PROBLEM TO SOLVE: What you return must match the records below exactly, apart from the omitted pictures.

EXERCISE DATA section start

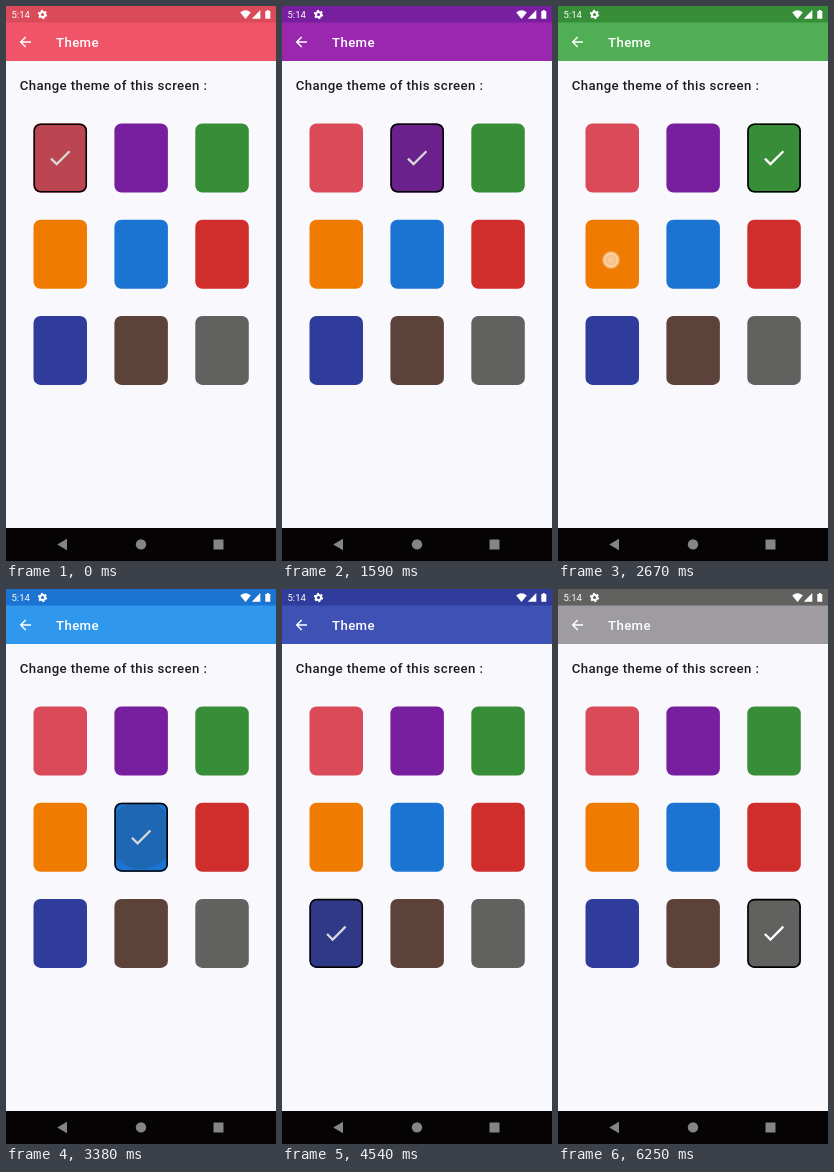
These frames come from a looping animation (270 px wide and 555 px high, 6500 ms). An HTML page:

```html
<!DOCTYPE html>
<html lang="en">
<head>
<meta charset="utf-8">
<title>Theme picker</title>
<style>
  html, body { margin: 0; width: 100%; height: 100%; overflow: hidden; background: #f8f8fd; }
  svg { display: block; width: 100%; height: 100%; }
  text { font-family: Roboto, sans-serif; }
  .label { font-size: 13.2px; font-weight: 500; letter-spacing: .4px; }
</style>
</head>
<body>
<svg id="stage" viewBox="0 0 270 555">
  <defs>
    <radialGradient id="glow">
      <stop offset="0" stop-color="#fff" stop-opacity=".72"/>
      <stop offset=".55" stop-color="#fff" stop-opacity=".62"/>
      <stop offset=".68" stop-color="#fff" stop-opacity=".85"/>
      <stop offset="1" stop-color="#fff" stop-opacity="0"/>
    </radialGradient>
    <clipPath id="clip"><rect id="clipBox" width="51.5" height="67" rx="6"/></clipPath>
  </defs>
  <rect width="270" height="555" fill="#f8f8fd"/>
  <rect id="appBar" y="16" width="270" height="39"/>
  <rect id="statusBar" width="270" height="16.5"/>

  <g fill="#fff">
    <text x="5.5" y="12" font-size="9.5">5:14</text>
    <circle cx="36.5" cy="8.5" r="2.6" fill="none" stroke="#fff" stroke-width="2"/>
    <circle cx="36.5" cy="8.5" r="3.9" fill="none" stroke="#fff" stroke-width="1.5" stroke-dasharray="2.04"/>
    <path d="M234.2 6.4Q239.5 2 244.8 6.4L239.5 13z"/>
    <path d="M254.3 4V12.7H245.8z"/>
    <path d="M259.3 5H260.8V4H262.8V5H264.3V12.8H259.3z"/>
    <path d="M25 36H15M19.7 31L14.7 36L19.7 41" fill="none" stroke="#fff" stroke-width="1.4"/>
    <text class="label" x="50" y="41">Theme</text>
  </g>
  <text class="label" x="13.7" y="83.5" fill="#1c1c20">Change theme of this screen :</text>

  <g id="tiles"></g>
  <g id="mark">
    <rect id="border" width="52" height="67.5" rx="6.5" fill="none" stroke="#000" stroke-width="1.6"/>
    <path id="check" d="M9 16.17L4.83 12l-1.42 1.41L9 19 21 7l-1.41-1.41z" fill="#fff"/>
  </g>
  <circle id="ripple" fill="#2d2d2d" clip-path="url(#clip)"/>
  <circle id="finger" r="9.5" fill="url(#glow)"/>

  <rect y="522" width="270" height="33" fill="#050304"/>
  <g fill="#858585">
    <path d="M51.2 538.5L61 532.7V544.3z"/>
    <circle cx="135" cy="538.4" r="5.2"/>
    <rect x="207.5" y="533.5" width="10" height="10" rx=".6"/>
  </g>
</svg>
<script>
const LOOP = 6500;
const $ = id => document.getElementById(id);
const set = (el, attrs) => { for (const k in attrs) el.setAttribute(k, attrs[k]); };
const clamp = v => Math.max(0, Math.min(1, v));

// [tile and status bar, app bar]
const themes = [
  ['#da4a59', '#f05469'], ['#781fa0', '#9a28ae'], ['#388e38', '#50af54'],
  ['#ef7c00', '#ff9800'], ['#1b74d2', '#2f98ec'], ['#cf2e2c', '#f04438'],
  ['#303c9c', '#3f51b5'], ['#5c4238', '#775a4e'], ['#616160', '#9e9ca0']
];
// When each theme gets selected, in grid order
const picks = [-150, 1430, 1960, 2740, 3290, 3920, 4400, 4720, 5580];
const PRESS = 90;
const missedTap = { from: 5060, to: 5170, x: 189, y: 343 };

const place = i => ({ x: 27.5 + i % 3 * 80.9, y: 117.5 + Math.floor(i / 3) * 96.2 });
const touchPoint = i => {
  const { x, y } = place(i);
  return i === 3 ? { x: x + 25.5, y: y + 40.3 } : { x: x + 26.7, y: y + 32.5 };
};

$('tiles').innerHTML = themes.map(([color], i) => {
  const { x, y } = place(i);
  return `<rect x="${x}" y="${y}" width="53.5" height="69" rx="7" fill="${color}"/>`;
}).join('');

function draw(t) {
  const selected = picks.findLastIndex(p => p <= t);
  const touched = picks.findLastIndex(p => p - PRESS <= t);
  const [dark, light] = themes[selected];
  set($('statusBar'), { fill: dark });
  set($('appBar'), { fill: light });

  const { x, y } = place(selected);
  set($('border'), { x: x + .75, y: y + .75 });
  set($('check'), { transform: `translate(${x + 12.9} ${y + 20.6}) scale(1.14)` });

  // Ripple spreads from the press, then fades after the release
  const age = t - picks[touched];
  const box = place(touched), point = touchPoint(touched);
  set($('clipBox'), { x: box.x + 1, y: box.y + 1 });
  set($('ripple'), {
    cx: point.x, cy: point.y,
    r: 14 + 32 * clamp((age + PRESS) / 290),
    opacity: .18 * clamp((age + 60) / 60) * clamp((360 - age) / 160)
  });

  const missed = t >= missedTap.from && t < missedTap.to;
  const at = missed ? missedTap : point;
  set($('finger'), { cx: at.x, cy: at.y, opacity: missed || age < 0 ? .85 : 0 });
}

const start = performance.now();
function tick() {
  draw((performance.now() - start) % LOOP);
  requestAnimationFrame(tick);
}
tick();
</script>
</body>
</html>
```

EXERCISE DATA section end

RESPONSE BOX:
These frames come from a looping animation (270 px wide and 555 px high, 6500 ms). An HTML page:

```html
<!DOCTYPE html>
<html lang="en">
<head>
<meta charset="utf-8">
<title>Theme picker</title>
<style>
  html, body { margin: 0; width: 100%; height: 100%; overflow: hidden; background: #f8f8fd; }
  svg { display: block; width: 100%; height: 100%; }
  text { font-family: Roboto, sans-serif; }
  .label { font-size: 13.2px; font-weight: 500; letter-spacing: .4px; }
</style>
</head>
<body>
<svg id="stage" viewBox="0 0 270 555">
  <defs>
    <radialGradient id="glow">
      <stop offset="0" stop-color="#fff" stop-opacity=".72"/>
      <stop offset=".55" stop-color="#fff" stop-opacity=".62"/>
      <stop offset=".68" stop-color="#fff" stop-opacity=".85"/>
      <stop offset="1" stop-color="#fff" stop-opacity="0"/>
    </radialGradient>
    <clipPath id="clip"><rect id="clipBox" width="51.5" height="67" rx="6"/></clipPath>
  </defs>
  <rect width="270" height="555" fill="#f8f8fd"/>
  <rect id="appBar" y="16" width="270" height="39"/>
  <rect id="statusBar" width="270" height="16.5"/>

  <g fill="#fff">
    <text x="5.5" y="12" font-size="9.5">5:14</text>
    <circle cx="36.5" cy="8.5" r="2.6" fill="none" stroke="#fff" stroke-width="2"/>
    <circle cx="36.5" cy="8.5" r="3.9" fill="none" stroke="#fff" stroke-width="1.5" stroke-dasharray="2.04"/>
    <path d="M234.2 6.4Q239.5 2 244.8 6.4L239.5 13z"/>
    <path d="M254.3 4V12.7H245.8z"/>
    <path d="M259.3 5H260.8V4H262.8V5H264.3V12.8H259.3z"/>
    <path d="M25 36H15M19.7 31L14.7 36L19.7 41" fill="none" stroke="#fff" stroke-width="1.4"/>
    <text class="label" x="50" y="41">Theme</text>
  </g>
  <text class="label" x="13.7" y="83.5" fill="#1c1c20">Change theme of this screen :</text>

  <g id="tiles"></g>
  <g id="mark">
    <rect id="border" width="52" height="67.5" rx="6.5" fill="none" stroke="#000" stroke-width="1.6"/>
    <path id="check" d="M9 16.17L4.83 12l-1.42 1.41L9 19 21 7l-1.41-1.41z" fill="#fff"/>
  </g>
  <circle id="ripple" fill="#2d2d2d" clip-path="url(#clip)"/>
  <circle id="finger" r="9.5" fill="url(#glow)"/>

  <rect y="522" width="270" height="33" fill="#050304"/>
  <g fill="#858585">
    <path d="M51.2 538.5L61 532.7V544.3z"/>
    <circle cx="135" cy="538.4" r="5.2"/>
    <rect x="207.5" y="533.5" width="10" height="10" rx=".6"/>
  </g>
</svg>
<script>
const LOOP = 6500;
const $ = id => document.getElementById(id);
const set = (el, attrs) => { for (const k in attrs) el.setAttribute(k, attrs[k]); };
const clamp = v => Math.max(0, Math.min(1, v));

// [tile and status bar, app bar]
const themes = [
  ['#da4a59', '#f05469'], ['#781fa0', '#9a28ae'], ['#388e38', '#50af54'],
  ['#ef7c00', '#ff9800'], ['#1b74d2', '#2f98ec'], ['#cf2e2c', '#f04438'],
  ['#303c9c', '#3f51b5'], ['#5c4238', '#775a4e'], ['#616160', '#9e9ca0']
];
// When each theme gets selected, in grid order
const picks = [-150, 1430, 1960, 2740, 3290, 3920, 4400, 4720, 5580];
const PRESS = 90;
const missedTap = { from: 5060, to: 5170, x: 189, y: 343 };

const place = i => ({ x: 27.5 + i % 3 * 80.9, y: 117.5 + Math.floor(i / 3) * 96.2 });
const touchPoint = i => {
  const { x, y } = place(i);
  return i === 3 ? { x: x + 25.5, y: y + 40.3 } : { x: x + 26.7, y: y + 32.5 };
};

$('tiles').innerHTML = themes.map(([color], i) => {
  const { x, y } = place(i);
  return `<rect x="${x}" y="${y}" width="53.5" height="69" rx="7" fill="${color}"/>`;
}).join('');

function draw(t) {
  const selected = picks.findLastIndex(p => p <= t);
  const touched = picks.findLastIndex(p => p - PRESS <= t);
  const [dark, light] = themes[selected];
  set($('statusBar'), { fill: dark });
  set($('appBar'), { fill: light });

  const { x, y } = place(selected);
  set($('border'), { x: x + .75, y: y + .75 });
  set($('check'), { transform: `translate(${x + 12.9} ${y + 20.6}) scale(1.14)` });

  // Ripple spreads from the press, then fades after the release
  const age = t - picks[touched];
  const box = place(touched), point = touchPoint(touched);
  set($('clipBox'), { x: box.x + 1, y: box.y + 1 });
  set($('ripple'), {
    cx: point.x, cy: point.y,
    r: 14 + 32 * clamp((age + PRESS) / 290),
    opacity: .18 * clamp((age + 60) / 60) * clamp((360 - age) / 160)
  });

  const missed = t >= missedTap.from && t < missedTap.to;
  const at = missed ? missedTap : point;
  set($('finger'), { cx: at.x, cy: at.y, opacity: missed || age < 0 ? .85 : 0 });
}

const start = performance.now();
function tick() {
  draw((performance.now() - start) % LOOP);
  requestAnimationFrame(tick);
}
tick();
</script>
</body>
</html>
```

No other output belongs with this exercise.